_Assignment_: Reproduce each line from the records that holds "rgba".
────────────────────────────────────────
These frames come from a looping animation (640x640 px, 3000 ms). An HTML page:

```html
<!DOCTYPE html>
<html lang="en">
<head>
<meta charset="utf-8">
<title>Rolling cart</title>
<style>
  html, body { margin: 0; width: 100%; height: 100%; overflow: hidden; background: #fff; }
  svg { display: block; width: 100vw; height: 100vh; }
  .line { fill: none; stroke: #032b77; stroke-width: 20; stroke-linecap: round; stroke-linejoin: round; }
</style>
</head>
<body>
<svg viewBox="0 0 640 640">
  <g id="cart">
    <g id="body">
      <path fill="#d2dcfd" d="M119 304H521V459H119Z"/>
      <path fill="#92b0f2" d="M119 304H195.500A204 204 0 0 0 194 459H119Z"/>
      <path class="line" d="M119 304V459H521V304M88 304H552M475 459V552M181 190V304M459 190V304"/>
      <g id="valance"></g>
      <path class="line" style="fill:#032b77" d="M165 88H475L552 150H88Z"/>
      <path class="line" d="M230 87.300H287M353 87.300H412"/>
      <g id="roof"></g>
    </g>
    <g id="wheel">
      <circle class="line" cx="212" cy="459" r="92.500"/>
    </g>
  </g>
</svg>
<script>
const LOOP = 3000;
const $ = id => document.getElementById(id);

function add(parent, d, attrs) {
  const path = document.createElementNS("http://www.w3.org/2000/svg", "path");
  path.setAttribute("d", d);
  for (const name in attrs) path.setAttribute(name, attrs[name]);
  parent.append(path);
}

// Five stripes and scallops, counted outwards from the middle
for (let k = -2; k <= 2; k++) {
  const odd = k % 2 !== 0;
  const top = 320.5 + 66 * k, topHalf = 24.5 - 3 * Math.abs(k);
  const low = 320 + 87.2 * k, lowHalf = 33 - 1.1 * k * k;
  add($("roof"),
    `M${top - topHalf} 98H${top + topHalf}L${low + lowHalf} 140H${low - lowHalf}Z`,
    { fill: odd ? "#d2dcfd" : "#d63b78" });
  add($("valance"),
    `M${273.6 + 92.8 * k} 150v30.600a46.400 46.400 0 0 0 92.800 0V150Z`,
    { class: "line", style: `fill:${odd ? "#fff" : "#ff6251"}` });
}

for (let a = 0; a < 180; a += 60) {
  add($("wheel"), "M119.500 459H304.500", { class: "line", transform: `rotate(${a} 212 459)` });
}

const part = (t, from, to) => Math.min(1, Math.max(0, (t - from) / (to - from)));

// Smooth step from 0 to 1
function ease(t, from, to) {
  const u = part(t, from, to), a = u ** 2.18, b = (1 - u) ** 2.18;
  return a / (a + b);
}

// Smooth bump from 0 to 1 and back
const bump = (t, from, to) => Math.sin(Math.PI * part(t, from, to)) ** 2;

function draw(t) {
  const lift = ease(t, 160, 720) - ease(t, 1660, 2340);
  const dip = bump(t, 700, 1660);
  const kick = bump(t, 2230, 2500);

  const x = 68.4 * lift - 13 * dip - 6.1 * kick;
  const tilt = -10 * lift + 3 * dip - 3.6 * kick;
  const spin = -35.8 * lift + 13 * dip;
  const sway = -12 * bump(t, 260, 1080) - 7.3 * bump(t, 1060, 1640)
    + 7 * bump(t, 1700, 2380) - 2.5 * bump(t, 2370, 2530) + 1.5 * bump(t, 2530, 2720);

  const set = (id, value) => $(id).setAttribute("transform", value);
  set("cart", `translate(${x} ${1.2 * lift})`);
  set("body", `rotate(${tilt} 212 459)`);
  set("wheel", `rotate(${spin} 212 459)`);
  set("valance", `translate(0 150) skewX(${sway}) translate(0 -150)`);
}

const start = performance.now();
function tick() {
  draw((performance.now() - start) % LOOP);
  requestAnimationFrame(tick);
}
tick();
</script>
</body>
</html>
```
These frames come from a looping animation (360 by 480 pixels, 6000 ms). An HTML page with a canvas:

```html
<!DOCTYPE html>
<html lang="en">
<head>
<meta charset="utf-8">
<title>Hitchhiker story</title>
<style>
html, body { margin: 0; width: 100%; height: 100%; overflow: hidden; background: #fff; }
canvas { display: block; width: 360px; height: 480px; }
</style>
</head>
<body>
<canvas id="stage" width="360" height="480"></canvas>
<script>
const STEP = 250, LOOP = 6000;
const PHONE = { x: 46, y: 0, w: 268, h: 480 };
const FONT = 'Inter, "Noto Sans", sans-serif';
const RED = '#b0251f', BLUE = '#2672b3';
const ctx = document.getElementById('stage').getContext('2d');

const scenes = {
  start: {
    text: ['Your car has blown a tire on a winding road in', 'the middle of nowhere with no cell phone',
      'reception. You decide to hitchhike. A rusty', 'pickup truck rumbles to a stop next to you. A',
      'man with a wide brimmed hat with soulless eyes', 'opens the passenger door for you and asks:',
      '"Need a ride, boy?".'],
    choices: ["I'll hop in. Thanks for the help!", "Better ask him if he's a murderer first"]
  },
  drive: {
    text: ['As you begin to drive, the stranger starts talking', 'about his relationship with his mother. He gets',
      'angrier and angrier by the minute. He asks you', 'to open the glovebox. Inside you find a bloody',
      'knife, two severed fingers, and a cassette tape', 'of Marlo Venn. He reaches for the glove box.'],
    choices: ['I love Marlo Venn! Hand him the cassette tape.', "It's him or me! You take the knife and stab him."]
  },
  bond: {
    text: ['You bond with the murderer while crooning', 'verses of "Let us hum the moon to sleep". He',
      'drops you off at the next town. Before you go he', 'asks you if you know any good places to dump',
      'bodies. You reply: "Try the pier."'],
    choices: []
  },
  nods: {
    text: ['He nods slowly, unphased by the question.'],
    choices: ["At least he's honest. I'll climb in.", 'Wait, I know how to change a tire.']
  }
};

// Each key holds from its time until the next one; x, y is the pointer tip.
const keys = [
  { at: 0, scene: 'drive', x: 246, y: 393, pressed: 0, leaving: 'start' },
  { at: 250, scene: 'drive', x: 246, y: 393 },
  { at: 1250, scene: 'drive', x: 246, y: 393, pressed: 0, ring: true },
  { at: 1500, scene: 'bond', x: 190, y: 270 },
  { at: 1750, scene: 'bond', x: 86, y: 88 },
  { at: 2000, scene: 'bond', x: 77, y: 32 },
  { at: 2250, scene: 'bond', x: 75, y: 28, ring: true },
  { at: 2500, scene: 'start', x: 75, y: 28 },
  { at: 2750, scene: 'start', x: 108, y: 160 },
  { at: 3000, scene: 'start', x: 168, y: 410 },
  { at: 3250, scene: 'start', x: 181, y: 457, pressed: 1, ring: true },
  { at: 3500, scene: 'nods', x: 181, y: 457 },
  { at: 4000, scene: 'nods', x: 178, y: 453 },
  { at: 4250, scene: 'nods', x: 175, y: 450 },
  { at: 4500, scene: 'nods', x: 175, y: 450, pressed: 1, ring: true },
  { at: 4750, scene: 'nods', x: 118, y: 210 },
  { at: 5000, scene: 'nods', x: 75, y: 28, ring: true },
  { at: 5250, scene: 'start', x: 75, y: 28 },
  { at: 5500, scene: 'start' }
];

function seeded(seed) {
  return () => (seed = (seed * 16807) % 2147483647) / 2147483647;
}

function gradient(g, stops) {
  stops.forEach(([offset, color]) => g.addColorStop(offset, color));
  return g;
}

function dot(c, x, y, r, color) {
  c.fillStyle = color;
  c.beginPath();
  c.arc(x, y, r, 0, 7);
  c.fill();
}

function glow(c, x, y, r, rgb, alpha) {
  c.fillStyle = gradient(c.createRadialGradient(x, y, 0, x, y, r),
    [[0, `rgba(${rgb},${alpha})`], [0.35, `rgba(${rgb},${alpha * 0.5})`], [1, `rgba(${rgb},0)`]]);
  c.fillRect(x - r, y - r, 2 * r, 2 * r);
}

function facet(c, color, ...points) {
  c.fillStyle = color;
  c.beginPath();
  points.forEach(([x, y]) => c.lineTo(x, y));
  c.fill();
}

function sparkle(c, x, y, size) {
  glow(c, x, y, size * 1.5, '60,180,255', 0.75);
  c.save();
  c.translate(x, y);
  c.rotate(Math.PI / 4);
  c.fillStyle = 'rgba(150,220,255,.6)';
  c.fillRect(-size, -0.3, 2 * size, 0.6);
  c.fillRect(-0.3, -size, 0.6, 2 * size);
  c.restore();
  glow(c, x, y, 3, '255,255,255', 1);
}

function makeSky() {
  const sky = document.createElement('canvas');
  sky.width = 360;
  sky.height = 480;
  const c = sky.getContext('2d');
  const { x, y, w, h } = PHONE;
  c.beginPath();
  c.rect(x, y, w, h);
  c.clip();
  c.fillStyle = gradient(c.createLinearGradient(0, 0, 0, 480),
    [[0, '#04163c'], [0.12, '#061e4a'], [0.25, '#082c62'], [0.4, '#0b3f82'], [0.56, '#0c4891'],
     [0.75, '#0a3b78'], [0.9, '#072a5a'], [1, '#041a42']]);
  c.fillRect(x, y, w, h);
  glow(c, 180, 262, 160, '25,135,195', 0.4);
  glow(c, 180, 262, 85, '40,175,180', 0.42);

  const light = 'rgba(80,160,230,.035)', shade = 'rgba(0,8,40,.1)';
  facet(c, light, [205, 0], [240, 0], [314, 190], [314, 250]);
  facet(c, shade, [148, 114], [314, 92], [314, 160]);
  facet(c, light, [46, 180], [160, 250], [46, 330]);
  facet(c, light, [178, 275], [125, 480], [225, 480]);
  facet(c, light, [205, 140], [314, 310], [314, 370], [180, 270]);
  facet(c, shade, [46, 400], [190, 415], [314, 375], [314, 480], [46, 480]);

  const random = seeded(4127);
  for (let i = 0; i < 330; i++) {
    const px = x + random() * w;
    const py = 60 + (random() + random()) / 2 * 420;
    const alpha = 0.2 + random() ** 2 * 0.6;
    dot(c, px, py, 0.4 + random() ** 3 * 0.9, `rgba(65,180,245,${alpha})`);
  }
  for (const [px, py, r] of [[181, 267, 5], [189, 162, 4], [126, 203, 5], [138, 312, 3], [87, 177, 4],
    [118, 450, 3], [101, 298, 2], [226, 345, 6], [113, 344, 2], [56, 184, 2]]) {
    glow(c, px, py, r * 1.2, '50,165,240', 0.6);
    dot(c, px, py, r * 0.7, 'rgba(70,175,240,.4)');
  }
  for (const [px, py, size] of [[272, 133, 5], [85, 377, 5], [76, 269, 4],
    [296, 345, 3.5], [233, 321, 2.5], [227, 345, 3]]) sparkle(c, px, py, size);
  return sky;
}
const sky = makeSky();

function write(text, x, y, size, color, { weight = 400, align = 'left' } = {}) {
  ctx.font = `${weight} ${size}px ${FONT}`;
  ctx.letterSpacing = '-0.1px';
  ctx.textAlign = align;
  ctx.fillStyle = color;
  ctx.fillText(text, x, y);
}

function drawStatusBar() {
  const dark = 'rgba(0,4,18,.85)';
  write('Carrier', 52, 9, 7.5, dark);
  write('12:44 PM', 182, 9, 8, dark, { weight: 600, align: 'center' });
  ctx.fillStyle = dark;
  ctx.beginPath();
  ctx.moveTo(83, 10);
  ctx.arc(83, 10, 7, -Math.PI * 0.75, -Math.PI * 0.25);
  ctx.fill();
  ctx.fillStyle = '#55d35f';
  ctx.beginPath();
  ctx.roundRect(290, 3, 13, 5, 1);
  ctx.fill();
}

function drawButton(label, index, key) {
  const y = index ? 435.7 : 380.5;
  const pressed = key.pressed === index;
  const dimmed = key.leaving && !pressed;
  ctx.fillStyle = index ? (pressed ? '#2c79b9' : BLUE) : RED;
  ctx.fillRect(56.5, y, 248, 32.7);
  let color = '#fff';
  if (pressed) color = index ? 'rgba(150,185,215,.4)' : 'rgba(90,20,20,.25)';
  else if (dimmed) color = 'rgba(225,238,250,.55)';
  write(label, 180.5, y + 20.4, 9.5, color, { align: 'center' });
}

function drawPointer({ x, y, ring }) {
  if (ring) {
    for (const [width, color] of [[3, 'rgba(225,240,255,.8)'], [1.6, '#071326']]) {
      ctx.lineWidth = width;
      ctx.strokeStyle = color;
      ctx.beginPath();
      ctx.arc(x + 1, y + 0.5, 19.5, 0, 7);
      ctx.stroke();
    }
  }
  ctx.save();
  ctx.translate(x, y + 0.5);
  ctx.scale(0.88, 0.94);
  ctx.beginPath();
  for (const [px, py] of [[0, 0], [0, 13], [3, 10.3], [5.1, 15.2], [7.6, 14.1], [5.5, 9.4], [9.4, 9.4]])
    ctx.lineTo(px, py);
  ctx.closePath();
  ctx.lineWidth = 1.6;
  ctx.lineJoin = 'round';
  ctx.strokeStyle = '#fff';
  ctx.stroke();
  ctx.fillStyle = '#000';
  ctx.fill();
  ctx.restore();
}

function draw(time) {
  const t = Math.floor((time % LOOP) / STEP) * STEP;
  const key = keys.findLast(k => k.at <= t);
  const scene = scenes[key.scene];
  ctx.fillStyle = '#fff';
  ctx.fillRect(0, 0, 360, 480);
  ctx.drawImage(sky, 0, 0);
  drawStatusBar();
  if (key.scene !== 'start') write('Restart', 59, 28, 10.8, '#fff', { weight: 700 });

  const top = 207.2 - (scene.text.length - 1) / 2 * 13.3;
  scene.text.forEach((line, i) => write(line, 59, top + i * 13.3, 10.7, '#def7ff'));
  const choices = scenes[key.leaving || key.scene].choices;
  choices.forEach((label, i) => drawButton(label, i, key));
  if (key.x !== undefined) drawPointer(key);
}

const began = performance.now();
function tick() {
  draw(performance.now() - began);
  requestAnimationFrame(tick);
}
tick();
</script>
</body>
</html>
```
────────────────────────────────────────
_Exercise response_:
    [[0, `rgba(${rgb},${alpha})`], [0.35, `rgba(${rgb},${alpha * 0.5})`], [1, `rgba(${rgb},0)`]]);
  c.fillStyle = 'rgba(150,220,255,.6)';
  const light = 'rgba(80,160,230,.035)', shade = 'rgba(0,8,40,.1)';
    dot(c, px, py, 0.4 + random() ** 3 * 0.9, `rgba(65,180,245,${alpha})`);
    dot(c, px, py, r * 0.7, 'rgba(70,175,240,.4)');
  const dark = 'rgba(0,4,18,.85)';
  if (pressed) color = index ? 'rgba(150,185,215,.4)' : 'rgba(90,20,20,.25)';
  else if (dimmed) color = 'rgba(225,238,250,.55)';
    for (const [width, color] of [[3, 'rgba(225,240,255,.8)'], [1.6, '#071326']]) {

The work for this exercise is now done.